§ Task goal:
Using the material that follows, say how many lines contain the string "circle". Answer with a number only.

Source records Start Marker

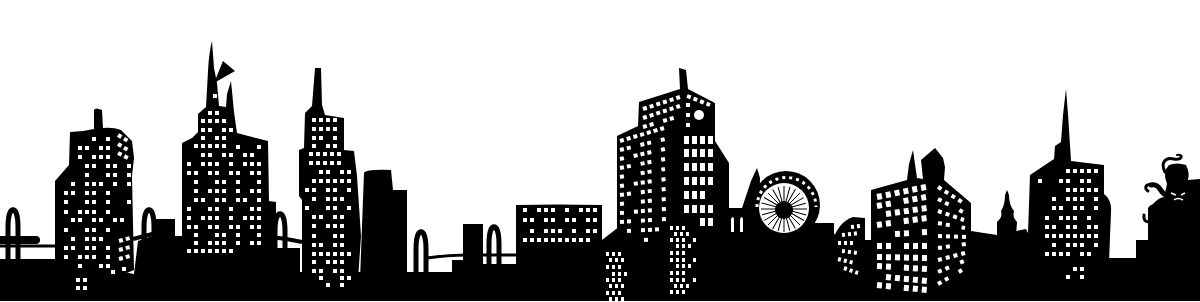
<!DOCTYPE html>
<html lang="en">
<head>
<meta charset="utf-8">
<title>City skyline</title>
<style>
:root { --ink: #000; --paper: #fff; }
html, body { margin: 0; background: var(--paper); overflow: hidden; }
svg { display: block; width: 1200px; height: 302px; }
.buildings { fill: var(--ink); }
.bridges { fill: none; stroke: var(--ink); stroke-width: 4; }
.deck { fill: var(--ink); stroke: none; }
.arch { fill: none; stroke: var(--ink); stroke-width: 5; }
.windows { fill: none; stroke: var(--paper); stroke-width: 4; }
.lit { fill: var(--paper); stroke: none; }
.full { stroke-dasharray: 4 3; }
.pairs { stroke-dasharray: 4 3 4 10; }
.mixed { stroke-dasharray: 4 10 4 3 4 3 4 10; }
.sparse { stroke-dasharray: 4 17 4 3 4 10; }
.large { stroke-width: 8; stroke-dasharray: 5 3; }
.wide { stroke-width: 6; stroke-dasharray: 5 4; }
.wide-mixed { stroke-width: 6; stroke-dasharray: 5 4 5 13 5 4; }
.side { stroke-dasharray: 4 4; }
.side-pairs { stroke-dasharray: 4 4 4 12; }
.small { stroke-width: 4; stroke-dasharray: 3 3 3 3 3 8; }
.spokes { stroke: var(--ink); stroke-width: 1; }
.rim-lights { fill: none; stroke: var(--paper); stroke-width: 3; stroke-dasharray: 3 4; }
.tentacles { fill: none; stroke: var(--ink); stroke-linecap: round; }
.face { fill: none; stroke: var(--paper); stroke-width: 1.5; }
</style>
</head>
<body>
<svg viewBox="0 0 1200 302" role="img" aria-label="Black silhouette of a city skyline with lit windows">
  <defs>
    <path id="bridge-arch" class="arch" d="M-5 52V20C-5-3 5-3 5 20V52"/>
    <path id="spoke-cross" d="M0-23V23M-23 0H23M-16-16 16 16M-16 16 16-16"/>
  </defs>

  <g class="bridges">
    <rect class="deck" x="-5" y="236" width="45" height="8" rx="4"/>
    <path stroke-width="3" d="M0 246H56"/>
    <path d="M133 239Q145 236 156 233M268 237Q284 238 302 242"/>
    <path stroke-width="3" d="M427 258Q448 255 466 255H518"/>
    <use href="#bridge-arch" x="13" y="207"/>
    <use href="#bridge-arch" x="149" y="207"/>
    <use href="#bridge-arch" x="280" y="211"/>
    <use href="#bridge-arch" x="421" y="229"/>
    <use href="#bridge-arch" x="494" y="224"/>
    <use href="#bridge-arch" x="737" y="208"/>
  </g>

  <g class="buildings">
    <path id="ground" d="M0 259H56L134 274 138 241 152 236V221Q152 219 155 219H175V236H183V250H262L266 248H300V272H452V260H463V224H483V264H517V240H602L620 226 720 234H834L850 240 872 240 971 231 997 235 1026 229 1040 258H1136V240H1149V301H0Z"/>

    <path id="west-tower" d="M55 262V181L69 165 70 132Q82 132 94 129V110Q95 107 102 110L103 128Q113 127 121 130L132 141 134 158 132 176 134 270 110 280H60Z"/>

    <path id="spired-tower" d="M182 256V143L192 138 198 132V114L206 107 208 71Q209 52 212 41L214 68 217 83 219 106 226 107 227 94 231 81 234 112 237 133 268 141 269 201 276 202V262H186Z"/>
    <polygon id="spire-figure" points="214,83 223,61 235,71"/>

    <path id="slender-tower" d="M299 150 304 148 305 113 312 106 315 68H321L322 105 325 115 344 118V150L354 151 357 176 361 236 358 280H302V200L299 196Z"/>
    <path id="plain-blocks" d="M360 280 364 173Q366 169 391 170L393 190H407V280Z"/>
    <path id="low-block" d="M516 205Q558 204 602 205V270H516Z"/>

    <path id="central-tower" d="M617 240V136L638 126 639 102 680 89 679 68 686 70 688 89 715 103V141L729 163V208H742L751 181 757 168 760 178 759 240Z"/>
    <circle id="wheel-rim" cx="786" cy="205" r="34"/>
    <path id="wheel-base" d="M752 223H834V245H752Z"/>
    <path id="annex" d="M833 270V239Q840 221 853 217L865 218V280Z"/>

    <path id="corner-tower" d="M871 285V190L907 180 909 164 913 150 917 178 923 179 921 160 935 148 943 158 945 167 944 180 971 203V270L930 295Z"/>
    <path id="dome" d="M997 236 997 222Q1003 217 1001 211 1005 205 1005 195L1007 190 1009 195Q1009 205 1014 211 1012 217 1017 222L1016 236Z"/>
    <path id="needle-tower" d="M1027 262 1030 175 1054 159 1055 146 1061 142 1063 115 1066 89 1068 114 1071 161 1104 165V194Q1112 200 1111 212L1109 262Z"/>
    <path id="east-block" d="M1148 208Q1151 203 1160 203L1200 201V301H1148Z"/>
    <path id="octopus" d="M1167 184Q1162 172 1169 165 1177 162 1186 165 1190 173 1188 180L1200 179V204H1153Q1158 198 1164 197Z"/>
  </g>

  <g id="octopus-details">
    <g class="tentacles">
      <path stroke-width="5" d="M1170 196C1159 196 1162 183 1151 185"/>
      <path stroke-width="3" d="M1153 185C1145 183 1144 189 1148 191M1165 172C1160 162 1166 157 1174 159 1179 160 1182 158 1181 156M1151 222Q1143 223 1144 215"/>
      <path stroke-width="2" d="M1181 156Q1180 154 1177 155"/>
    </g>
    <path class="face" d="M1171 193 1176 195M1181 195 1185 193M1174 200Q1178 197 1183 200"/>
  </g>

  <g id="ferris-wheel">
    <circle class="lit" cx="784" cy="208" r="25"/>
    <g class="spokes" transform="translate(784 209)">
      <use href="#spoke-cross"/>
      <use href="#spoke-cross" transform="rotate(15)"/>
      <use href="#spoke-cross" transform="rotate(30)"/>
    </g>
    <circle cx="784" cy="210" r="9"/>
    <path class="rim-lights" d="M757 207A29.5 29.5 0 0 1 816 207"/>
    <path class="lit" d="M731 219Q733 215 734 219V232H731ZM740 219Q742 215 743 219V232H740Z"/>
  </g>

  <g id="west-tower-windows" class="windows">
    <path class="mixed" d="M92 139H110M78 157H110M71 184H131M64 212H117M71 239H110M64 257H110"/>
    <path class="pairs" d="M78 148H110M85 166H131M64 193H110M71 220H131M64 248H110"/>
    <path class="sparse" d="M85 175H131M64 202H131M64 230H110M78 266H110"/>
    <path class="full" d="M118 135 128 141M118 144 128 150M118 153 128 158M119 241 130 238M119 250 130 247M119 259 130 256M76 280H87M76 288H87"/>
    <path class="full" d="M111 272H115M122 269H126"/>
  </g>

  <g id="spired-tower-windows" class="windows">
    <path class="full" d="M213 96H217M208 113H219M201 121H226M194 146H226M187 251H233"/>
    <path class="pairs" d="M201 130H233M201 155H261M187 173H261M194 200H261M187 227H261"/>
    <path class="mixed" d="M201 138H226M187 164H261M194 191H261M187 218H261M194 243H261"/>
    <path class="sparse" d="M236 147H261M194 182H261M187 209H261M194 235H261"/>
  </g>

  <g id="slender-tower-windows" class="windows">
    <path class="full" d="M312 120H337M312 129H337M309 154H341M309 163H341M312 181H351M312 254H351"/>
    <path class="pairs" d="M312 138H337M319 172H351M305 190H351M312 217H351M312 245H351M312 271H351"/>
    <path class="mixed" d="M312 146H337M312 199H351M312 226H351M312 262H351M326 285H344"/>
    <path class="sparse" d="M305 208H351M312 236H351M319 278H351"/>
  </g>

  <g id="low-block-windows" class="windows">
    <path class="mixed" d="M523 210H597M530 231H597"/>
    <path class="pairs" d="M523 220H597"/>
    <path class="full" d="M523 240H590"/>
  </g>

  <g id="central-tower-windows" class="windows">
    <path class="full" d="M643 109 680 97M643 118 680 106M687 96 710 105M620 141 664 128"/>
    <path class="pairs" d="M643 127 680 116M620 150 665 139M620 168 665 159M620 195 666 189M620 222 666 219"/>
    <path class="mixed" d="M620 159 665 149M620 186 666 179M620 213 666 209M627 231 666 229"/>
    <path class="sparse" d="M620 177 665 169M620 204 666 199M644 240 662 239"/>
    <path class="full" d="M686 105H690M686 115H690M686 125H690"/>
    <path class="large" d="M684 140H713M684 153H713M684 167H713M684 181H713M684 195H705M684 209H713M700 222H713"/>
    <path class="small" d="M606 254H629M609 260H630M606 267H629M612 274H630M606 280H629M609 286H630M606 293H629M609 299H624"/>
    <path class="small" d="M670 228H692M674 234H695M670 240H696M676 246H695M670 253H692M670 260H696M676 266H695M670 273H692M670 280H696M674 286H695M670 292H692"/>
    <circle class="lit" cx="699" cy="115" r="5"/>
  </g>

  <g id="annex-windows" class="windows">
    <path class="small" d="M851 227 860 226M842 235 860 233M838 243 858 243M842 251 858 253M838 259 858 264M844 268 858 273"/>
  </g>

  <g id="corner-tower-windows" class="windows">
    <path class="wide" d="M877 197 926 187M886 214 927 208M877 257 927 258M886 277 927 281"/>
    <path class="wide-mixed" d="M877 206 926 197M877 225 927 218M877 246 927 246M877 266 927 269M877 285 927 290"/>
    <path class="wide-mixed" d="M895 234 927 232"/>
    <path class="side" d="M938 187 962 202M938 211 964 220M938 236 966 237M938 260 965 253"/>
    <path class="side-pairs" d="M938 199 963 212M938 223 965 228M938 248 966 244M938 272 964 261M938 284 962 270"/>
  </g>

  <g id="needle-tower-windows" class="windows">
    <path class="full" d="M1066 171H1098M1066 190H1098M1045 236H1098M1045 254H1070"/>
    <path class="pairs" d="M1059 181H1098M1052 208H1098M1045 227H1098M1080 254H1098M1073 269H1084"/>
    <path class="mixed" d="M1038 181H1049M1052 199H1098M1045 218H1098M1052 245H1098M1066 277H1084"/>
  </g>
</svg>
</body>
</html>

Source records End Marker

§ Reply to the exercise:
4